=== AIM OF THE EXERCISE ===
Output the data below exactly, images excluded.

Pictures paired with source code
○ ○ ○ ○

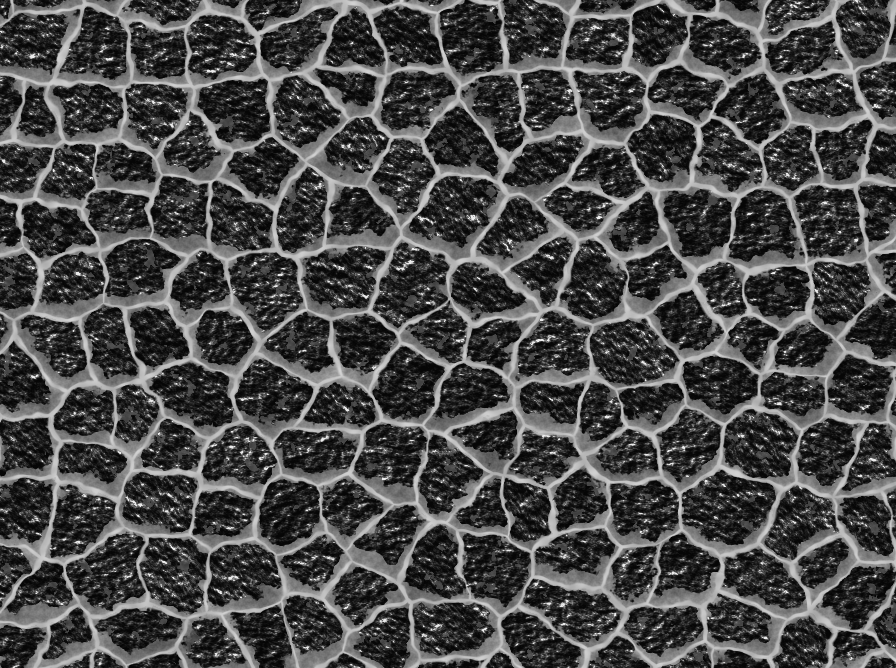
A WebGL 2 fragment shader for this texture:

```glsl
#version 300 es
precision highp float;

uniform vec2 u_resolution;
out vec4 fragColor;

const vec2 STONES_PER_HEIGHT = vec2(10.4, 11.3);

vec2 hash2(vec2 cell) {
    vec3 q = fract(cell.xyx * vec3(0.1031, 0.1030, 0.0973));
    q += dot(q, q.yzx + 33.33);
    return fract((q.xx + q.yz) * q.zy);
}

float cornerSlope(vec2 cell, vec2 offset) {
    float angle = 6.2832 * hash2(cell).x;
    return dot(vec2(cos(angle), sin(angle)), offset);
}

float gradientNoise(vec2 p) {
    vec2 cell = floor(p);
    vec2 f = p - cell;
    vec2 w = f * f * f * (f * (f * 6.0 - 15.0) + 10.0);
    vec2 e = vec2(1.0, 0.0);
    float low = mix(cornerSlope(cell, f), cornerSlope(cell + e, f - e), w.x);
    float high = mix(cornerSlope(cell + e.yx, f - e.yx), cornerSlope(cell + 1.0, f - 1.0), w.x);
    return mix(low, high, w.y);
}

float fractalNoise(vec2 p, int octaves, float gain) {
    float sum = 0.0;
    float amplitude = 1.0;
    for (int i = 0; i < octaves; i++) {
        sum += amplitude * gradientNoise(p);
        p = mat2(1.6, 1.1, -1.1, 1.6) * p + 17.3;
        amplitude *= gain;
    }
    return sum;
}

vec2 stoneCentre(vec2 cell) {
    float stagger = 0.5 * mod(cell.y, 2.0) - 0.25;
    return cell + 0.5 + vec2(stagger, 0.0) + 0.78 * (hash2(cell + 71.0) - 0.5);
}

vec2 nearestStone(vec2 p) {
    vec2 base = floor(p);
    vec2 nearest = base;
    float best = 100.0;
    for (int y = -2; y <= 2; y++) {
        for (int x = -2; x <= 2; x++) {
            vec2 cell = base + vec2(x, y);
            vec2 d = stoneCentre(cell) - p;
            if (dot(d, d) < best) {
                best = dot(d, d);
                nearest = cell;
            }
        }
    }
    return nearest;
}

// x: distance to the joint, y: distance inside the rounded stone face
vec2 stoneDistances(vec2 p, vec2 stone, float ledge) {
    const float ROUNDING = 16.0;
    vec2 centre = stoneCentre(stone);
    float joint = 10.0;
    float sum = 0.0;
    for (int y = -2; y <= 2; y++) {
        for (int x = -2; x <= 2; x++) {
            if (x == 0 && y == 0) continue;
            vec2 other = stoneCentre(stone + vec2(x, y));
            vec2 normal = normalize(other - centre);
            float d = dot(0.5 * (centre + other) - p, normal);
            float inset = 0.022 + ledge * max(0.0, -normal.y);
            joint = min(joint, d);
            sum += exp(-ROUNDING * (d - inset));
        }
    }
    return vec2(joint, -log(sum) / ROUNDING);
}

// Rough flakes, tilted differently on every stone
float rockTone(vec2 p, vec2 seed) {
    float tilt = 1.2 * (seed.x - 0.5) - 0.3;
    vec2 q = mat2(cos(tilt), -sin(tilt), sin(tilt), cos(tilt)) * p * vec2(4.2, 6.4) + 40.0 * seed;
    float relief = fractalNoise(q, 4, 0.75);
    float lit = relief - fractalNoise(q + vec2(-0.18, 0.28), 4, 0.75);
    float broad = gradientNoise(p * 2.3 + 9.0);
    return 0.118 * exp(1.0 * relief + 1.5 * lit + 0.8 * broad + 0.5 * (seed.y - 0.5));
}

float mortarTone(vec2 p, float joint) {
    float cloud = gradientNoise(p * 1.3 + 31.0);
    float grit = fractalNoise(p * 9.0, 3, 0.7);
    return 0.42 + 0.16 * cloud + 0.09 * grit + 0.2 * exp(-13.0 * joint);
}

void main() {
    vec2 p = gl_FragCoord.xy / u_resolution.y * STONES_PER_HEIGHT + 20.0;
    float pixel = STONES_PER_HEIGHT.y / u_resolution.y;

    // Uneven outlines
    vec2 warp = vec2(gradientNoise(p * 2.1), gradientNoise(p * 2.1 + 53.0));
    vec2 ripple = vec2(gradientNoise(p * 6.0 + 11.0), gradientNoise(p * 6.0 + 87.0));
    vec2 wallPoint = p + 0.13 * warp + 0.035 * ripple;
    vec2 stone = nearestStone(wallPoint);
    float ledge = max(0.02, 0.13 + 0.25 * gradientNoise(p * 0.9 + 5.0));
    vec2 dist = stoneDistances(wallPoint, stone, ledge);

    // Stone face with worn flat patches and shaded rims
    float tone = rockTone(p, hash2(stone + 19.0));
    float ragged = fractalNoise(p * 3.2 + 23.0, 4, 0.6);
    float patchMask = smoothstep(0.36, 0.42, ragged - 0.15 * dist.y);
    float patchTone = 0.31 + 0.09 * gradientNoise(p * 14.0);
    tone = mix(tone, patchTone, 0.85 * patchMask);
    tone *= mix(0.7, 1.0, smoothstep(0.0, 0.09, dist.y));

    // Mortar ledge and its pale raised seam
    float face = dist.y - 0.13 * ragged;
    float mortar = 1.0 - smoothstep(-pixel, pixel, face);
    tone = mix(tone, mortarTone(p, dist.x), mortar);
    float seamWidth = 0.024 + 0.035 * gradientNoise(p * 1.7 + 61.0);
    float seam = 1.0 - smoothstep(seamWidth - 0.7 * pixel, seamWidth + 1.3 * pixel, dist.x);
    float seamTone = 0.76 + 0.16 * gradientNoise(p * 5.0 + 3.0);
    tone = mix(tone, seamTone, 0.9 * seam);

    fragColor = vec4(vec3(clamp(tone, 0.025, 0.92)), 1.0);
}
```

○ ○ ○ ○

=== RESPONSE TO THIS TASK ===
A WebGL 2 fragment shader for this texture:

```glsl
#version 300 es
precision highp float;

uniform vec2 u_resolution;
out vec4 fragColor;

const vec2 STONES_PER_HEIGHT = vec2(10.4, 11.3);

vec2 hash2(vec2 cell) {
    vec3 q = fract(cell.xyx * vec3(0.1031, 0.1030, 0.0973));
    q += dot(q, q.yzx + 33.33);
    return fract((q.xx + q.yz) * q.zy);
}

float cornerSlope(vec2 cell, vec2 offset) {
    float angle = 6.2832 * hash2(cell).x;
    return dot(vec2(cos(angle), sin(angle)), offset);
}

float gradientNoise(vec2 p) {
    vec2 cell = floor(p);
    vec2 f = p - cell;
    vec2 w = f * f * f * (f * (f * 6.0 - 15.0) + 10.0);
    vec2 e = vec2(1.0, 0.0);
    float low = mix(cornerSlope(cell, f), cornerSlope(cell + e, f - e), w.x);
    float high = mix(cornerSlope(cell + e.yx, f - e.yx), cornerSlope(cell + 1.0, f - 1.0), w.x);
    return mix(low, high, w.y);
}

float fractalNoise(vec2 p, int octaves, float gain) {
    float sum = 0.0;
    float amplitude = 1.0;
    for (int i = 0; i < octaves; i++) {
        sum += amplitude * gradientNoise(p);
        p = mat2(1.6, 1.1, -1.1, 1.6) * p + 17.3;
        amplitude *= gain;
    }
    return sum;
}

vec2 stoneCentre(vec2 cell) {
    float stagger = 0.5 * mod(cell.y, 2.0) - 0.25;
    return cell + 0.5 + vec2(stagger, 0.0) + 0.78 * (hash2(cell + 71.0) - 0.5);
}

vec2 nearestStone(vec2 p) {
    vec2 base = floor(p);
    vec2 nearest = base;
    float best = 100.0;
    for (int y = -2; y <= 2; y++) {
        for (int x = -2; x <= 2; x++) {
            vec2 cell = base + vec2(x, y);
            vec2 d = stoneCentre(cell) - p;
            if (dot(d, d) < best) {
                best = dot(d, d);
                nearest = cell;
            }
        }
    }
    return nearest;
}

// x: distance to the joint, y: distance inside the rounded stone face
vec2 stoneDistances(vec2 p, vec2 stone, float ledge) {
    const float ROUNDING = 16.0;
    vec2 centre = stoneCentre(stone);
    float joint = 10.0;
    float sum = 0.0;
    for (int y = -2; y <= 2; y++) {
        for (int x = -2; x <= 2; x++) {
            if (x == 0 && y == 0) continue;
            vec2 other = stoneCentre(stone + vec2(x, y));
            vec2 normal = normalize(other - centre);
            float d = dot(0.5 * (centre + other) - p, normal);
            float inset = 0.022 + ledge * max(0.0, -normal.y);
            joint = min(joint, d);
            sum += exp(-ROUNDING * (d - inset));
        }
    }
    return vec2(joint, -log(sum) / ROUNDING);
}

// Rough flakes, tilted differently on every stone
float rockTone(vec2 p, vec2 seed) {
    float tilt = 1.2 * (seed.x - 0.5) - 0.3;
    vec2 q = mat2(cos(tilt), -sin(tilt), sin(tilt), cos(tilt)) * p * vec2(4.2, 6.4) + 40.0 * seed;
    float relief = fractalNoise(q, 4, 0.75);
    float lit = relief - fractalNoise(q + vec2(-0.18, 0.28), 4, 0.75);
    float broad = gradientNoise(p * 2.3 + 9.0);
    return 0.118 * exp(1.0 * relief + 1.5 * lit + 0.8 * broad + 0.5 * (seed.y - 0.5));
}

float mortarTone(vec2 p, float joint) {
    float cloud = gradientNoise(p * 1.3 + 31.0);
    float grit = fractalNoise(p * 9.0, 3, 0.7);
    return 0.42 + 0.16 * cloud + 0.09 * grit + 0.2 * exp(-13.0 * joint);
}

void main() {
    vec2 p = gl_FragCoord.xy / u_resolution.y * STONES_PER_HEIGHT + 20.0;
    float pixel = STONES_PER_HEIGHT.y / u_resolution.y;

    // Uneven outlines
    vec2 warp = vec2(gradientNoise(p * 2.1), gradientNoise(p * 2.1 + 53.0));
    vec2 ripple = vec2(gradientNoise(p * 6.0 + 11.0), gradientNoise(p * 6.0 + 87.0));
    vec2 wallPoint = p + 0.13 * warp + 0.035 * ripple;
    vec2 stone = nearestStone(wallPoint);
    float ledge = max(0.02, 0.13 + 0.25 * gradientNoise(p * 0.9 + 5.0));
    vec2 dist = stoneDistances(wallPoint, stone, ledge);

    // Stone face with worn flat patches and shaded rims
    float tone = rockTone(p, hash2(stone + 19.0));
    float ragged = fractalNoise(p * 3.2 + 23.0, 4, 0.6);
    float patchMask = smoothstep(0.36, 0.42, ragged - 0.15 * dist.y);
    float patchTone = 0.31 + 0.09 * gradientNoise(p * 14.0);
    tone = mix(tone, patchTone, 0.85 * patchMask);
    tone *= mix(0.7, 1.0, smoothstep(0.0, 0.09, dist.y));

    // Mortar ledge and its pale raised seam
    float face = dist.y - 0.13 * ragged;
    float mortar = 1.0 - smoothstep(-pixel, pixel, face);
    tone = mix(tone, mortarTone(p, dist.x), mortar);
    float seamWidth = 0.024 + 0.035 * gradientNoise(p * 1.7 + 61.0);
    float seam = 1.0 - smoothstep(seamWidth - 0.7 * pixel, seamWidth + 1.3 * pixel, dist.x);
    float seamTone = 0.76 + 0.16 * gradientNoise(p * 5.0 + 3.0);
    tone = mix(tone, seamTone, 0.9 * seam);

    fragColor = vec4(vec3(clamp(tone, 0.025, 0.92)), 1.0);
}
```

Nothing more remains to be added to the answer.